At least my second reading of this book, I am taken by her descriptions of the world – the wild and beautiful and dangerous natural world; and the world occupied by humans so full of both good and evil and still image their Creator God. L’Engle reminds me to maintain wonder, in spite of the so prevalent brokenness that is our context, and to let wonder move me to prayer.

“When I look at the galaxies on a clear night—when I look at the incredible brilliance of creation, and think that this is what God is like, then, instead of feeling intimidated and diminished by it, I am enlarged—I rejoice that I am part of it, I, you, all of us—part of this glory” (82).

Late, Lost, and Unprepared: A Parents' Guide to Helping Children with Executive FunctioningLate, Lost, and Unprepared: A Parents’ Guide to Helping Children with Executive Functioning by Joyce Cooper-Kahn

My rating: 3 of 5 stars

I picked up this book after reading an article on twice-exceptional kids that referenced the book. Two twice-exceptional kids and no educator or doctor had mentioned the term “executive functioning”: “…a set of processes that all have to do with managing oneself and one’s resources in order to achieve a goal. It is an umbrella term for the neurologically-based skills involving mental control and self-regulation.” The executive functions include inhibition, mental/emotional flexibility, emotional control, initiation, working memory, planning/organization, and self-monitoring.

The book is clearly laid out, explaining challenges and providing real-life examples and practical how-to-help tips.
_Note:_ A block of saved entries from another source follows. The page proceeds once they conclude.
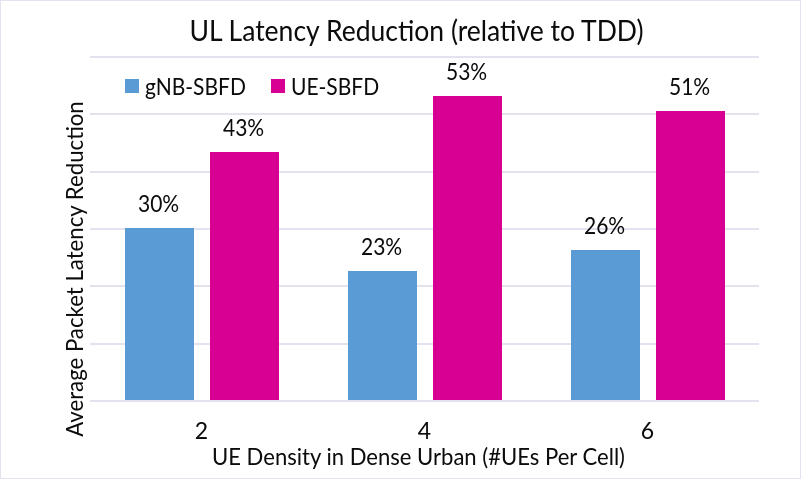
<!DOCTYPE html>
<html lang="en">
<head>
<meta charset="utf-8">
<title>UL Latency Reduction</title>
<style>
:root {
  --gnb: #5b9bd5;
  --ue: #d80093;
  --grid: #e2e3ee;
  --ink: #0c0c0c;
  --paper: #ffffff;
}
* { box-sizing: border-box; margin: 0; padding: 0; }
html, body { width: 801px; height: 479px; overflow: hidden; background: var(--paper); }
.chart {
  position: relative;
  width: 801px;
  height: 479px;
  border: 1px solid var(--grid);
  overflow: hidden;
  color: var(--ink);
  font: 23px/28px Lato, "Open Sans", sans-serif;
  white-space: nowrap;
}
.chart > * { position: absolute; }
.title, .x-title {
  left: 0;
  width: 831px;
  text-align: center;
  font-weight: 400;
}
.title { top: 11px; font-size: 28px; line-height: 36px; transform: scaleX(.947); }
.x-title { top: 441px; width: 835px; font-size: 23.3px; transform: scaleX(.947); }
.y-title {
  left: -126px;
  top: 254px;
  width: 400px;
  text-align: center;
  font-size: 22.2px;
  transform: rotate(-90deg);
}
.gridlines {
  left: 89px;
  top: 55px;
  width: 669px;
  height: 346px;
  display: flex;
  flex-direction: column;
  justify-content: space-between;
}
.gridlines i { height: 2px; background: var(--grid); }
.plot {
  left: 89px;
  top: 56px;
  width: 669px;
  height: 343px;
  display: grid;
  grid-template-columns: repeat(3, 1fr);
}
.group { display: flex; justify-content: center; align-items: flex-end; gap: 16px; }
.column { display: flex; flex-direction: column; align-items: center; width: 69px; }
.value { margin-bottom: 11px; transform: scaleX(.913); }
.bar { width: 69px; height: var(--h); }
.gnb { background: var(--gnb); }
.ue { background: var(--ue); }
.ticks {
  left: 89px;
  top: 415px;
  width: 669px;
  display: grid;
  grid-template-columns: repeat(3, 1fr);
  text-align: center;
}
.legend {
  left: 124px;
  top: 71px;
  display: grid;
  grid-template-columns: 20px 126px 20px 100px;
  align-items: center;
  list-style: none;
}
.swatch { width: 14px; height: 14px; }
.series { transform: scaleX(.913); transform-origin: left; }
</style>
</head>
<body>
<main class="chart">
  <div class="gridlines"><i></i><i></i><i></i><i></i><i></i><i></i><i></i></div>
  <h1 class="title">UL Latency Reduction (relative to TDD)</h1>
  <div class="y-title">Average Packet Latency Reduction</div>
  <section class="plot">
    <div class="group">
      <div class="column"><span class="value">30%</span><div class="bar gnb" style="--h:172px"></div></div>
      <div class="column"><span class="value">43%</span><div class="bar ue" style="--h:248px"></div></div>
    </div>
    <div class="group">
      <div class="column"><span class="value">23%</span><div class="bar gnb" style="--h:129px"></div></div>
      <div class="column"><span class="value">53%</span><div class="bar ue" style="--h:304px"></div></div>
    </div>
    <div class="group">
      <div class="column"><span class="value">26%</span><div class="bar gnb" style="--h:150px"></div></div>
      <div class="column"><span class="value">51%</span><div class="bar ue" style="--h:289px"></div></div>
    </div>
  </section>
  <div class="legend">
    <span class="swatch gnb"></span><span class="series">gNB-SBFD</span>
    <span class="swatch ue"></span><span class="series">UE-SBFD</span>
  </div>
  <div class="ticks"><span>2</span><span>4</span><span>6</span></div>
  <div class="x-title">UE Density in Dense Urban (#UEs Per Cell)</div>
</main>
</body>
</html>
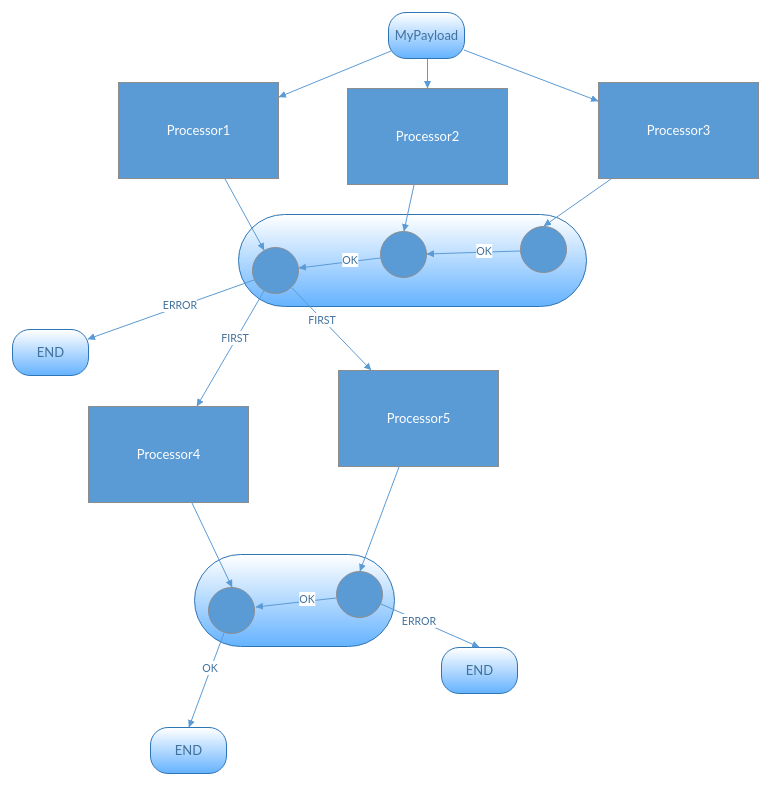
<!DOCTYPE html>
<html lang="en">
<head>
<meta charset="utf-8">
<title>Payload processing flow</title>
<style>
:root {
  --paper: #fff;
  --fill: #5b9bd5;
  --line: #5b9bd5;
  --edge: #8c8c8c;
  --outline: #41719c;
  --pill-edge: #2e75b5;
  --ink: #41719c;
  --glow: #66b3ff;
}
* { box-sizing: border-box; }
html, body { margin: 0; overflow: hidden; }
.flow {
  position: relative;
  width: 771px;
  height: 786px;
  overflow: hidden;
  background: var(--paper);
  color: var(--ink);
  font: 13px/1 Lato, "Open Sans", sans-serif;
}
.node, .label, .connectors {
  position: absolute;
  left: var(--x);
  top: var(--y);
}
.node { display: flex; align-items: center; justify-content: center; }
.terminal, .group {
  border: 1px solid var(--pill-edge);
  background: linear-gradient(var(--paper), var(--glow));
}
.terminal { width: 77px; height: 47px; border-radius: 18px; }
.group { width: var(--w); height: 93px; border-radius: 47px; }
.processor {
  width: 161px;
  height: 97px;
  border: 1px solid var(--edge);
  background: var(--fill);
  color: var(--paper);
}
.outcome {
  width: 47px;
  height: 47px;
  border: 1px solid var(--edge);
  border-radius: 50%;
  background: var(--fill);
}
.connectors { left: 0; top: 0; }
.connectors line { stroke: var(--line); stroke-width: 1; marker-end: url(#arrow); }
.connectors marker path { fill: var(--line); }
.label {
  transform: translate(-50%, -50%);
  padding: 1px 0;
  background: var(--paper);
  font-size: 10.6px;
  line-height: 12px;
}
</style>
</head>
<body>
<main class="flow">
  <div class="node group" style="--x:238px;--y:214px;--w:349px"></div>
  <div class="node group" style="--x:194px;--y:554px;--w:201px"></div>

  <div class="node terminal" style="--x:388px;--y:12px">MyPayload</div>
  <div class="node processor" style="--x:118px;--y:82px">Processor1</div>
  <div class="node processor" style="--x:347px;--y:88px">Processor2</div>
  <div class="node processor" style="--x:598px;--y:82px">Processor3</div>

  <div class="node outcome" style="--x:252px;--y:247px"></div>
  <div class="node outcome" style="--x:380px;--y:231px"></div>
  <div class="node outcome" style="--x:520px;--y:226px"></div>

  <div class="node terminal" style="--x:12px;--y:329px">END</div>
  <div class="node processor" style="--x:88px;--y:406px">Processor4</div>
  <div class="node processor" style="--x:338px;--y:370px">Processor5</div>

  <div class="node outcome" style="--x:208px;--y:587px"></div>
  <div class="node outcome" style="--x:336px;--y:571px"></div>

  <div class="node terminal" style="--x:441px;--y:647px">END</div>
  <div class="node terminal" style="--x:150px;--y:727px">END</div>

  <svg class="connectors" width="771" height="786" viewBox="0 0 771 786" aria-hidden="true">
    <defs>
      <marker id="arrow" markerUnits="userSpaceOnUse" markerWidth="8" markerHeight="8" refX="7" refY="4" orient="auto">
        <path d="M0 .5 7.5 4 0 7.5z"/>
      </marker>
    </defs>
    <line x1="391" y1="51" x2="279" y2="97"/>
    <line x1="427.5" y1="59" x2="427.5" y2="88"/>
    <line x1="464" y1="50" x2="598" y2="101"/>
    <line x1="225" y1="179" x2="264" y2="250"/>
    <line x1="414" y1="185" x2="404" y2="231"/>
    <line x1="611" y1="179" x2="544" y2="226"/>
    <line x1="520" y1="251" x2="427" y2="254"/>
    <line x1="380" y1="258" x2="299" y2="268"/>
    <line x1="254" y1="280" x2="88" y2="339"/>
    <line x1="264" y1="291" x2="197" y2="406"/>
    <line x1="292" y1="288" x2="371" y2="370"/>
    <line x1="192" y1="503" x2="232" y2="587"/>
    <line x1="399" y1="467" x2="360" y2="571"/>
    <line x1="336" y1="598" x2="256" y2="607"/>
    <line x1="381" y1="604" x2="479" y2="647"/>
    <line x1="224" y1="633" x2="189" y2="727"/>
  </svg>

  <span class="label" style="--x:350px;--y:260px">OK</span>
  <span class="label" style="--x:484px;--y:251px">OK</span>
  <span class="label" style="--x:180px;--y:305px">ERROR</span>
  <span class="label" style="--x:235px;--y:338px">FIRST</span>
  <span class="label" style="--x:322px;--y:320px">FIRST</span>
  <span class="label" style="--x:307px;--y:599px">OK</span>
  <span class="label" style="--x:419px;--y:621px">ERROR</span>
  <span class="label" style="--x:210px;--y:668px">OK</span>
</main>
</body>
</html>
Reading as a parent of two very different kids with different strengths and weaknesses, I have lots to digest; reading at the end of school year was not the best timing and I’ll need to review it all again in August as we begin a new year’s regimen.

The gift of this book lies in its practicality and hope: “…we believe that our children’s best hope for the future may lay in the discovery of some strength that blossoms into an island of competence, and perhaps even becomes a continent of possibilities for personal satisfaction and job success. After all, people thrive when they build a life around their strengths. There are many different paths to success, even though this is sometimes hard to keep in perspective during the school years” (202).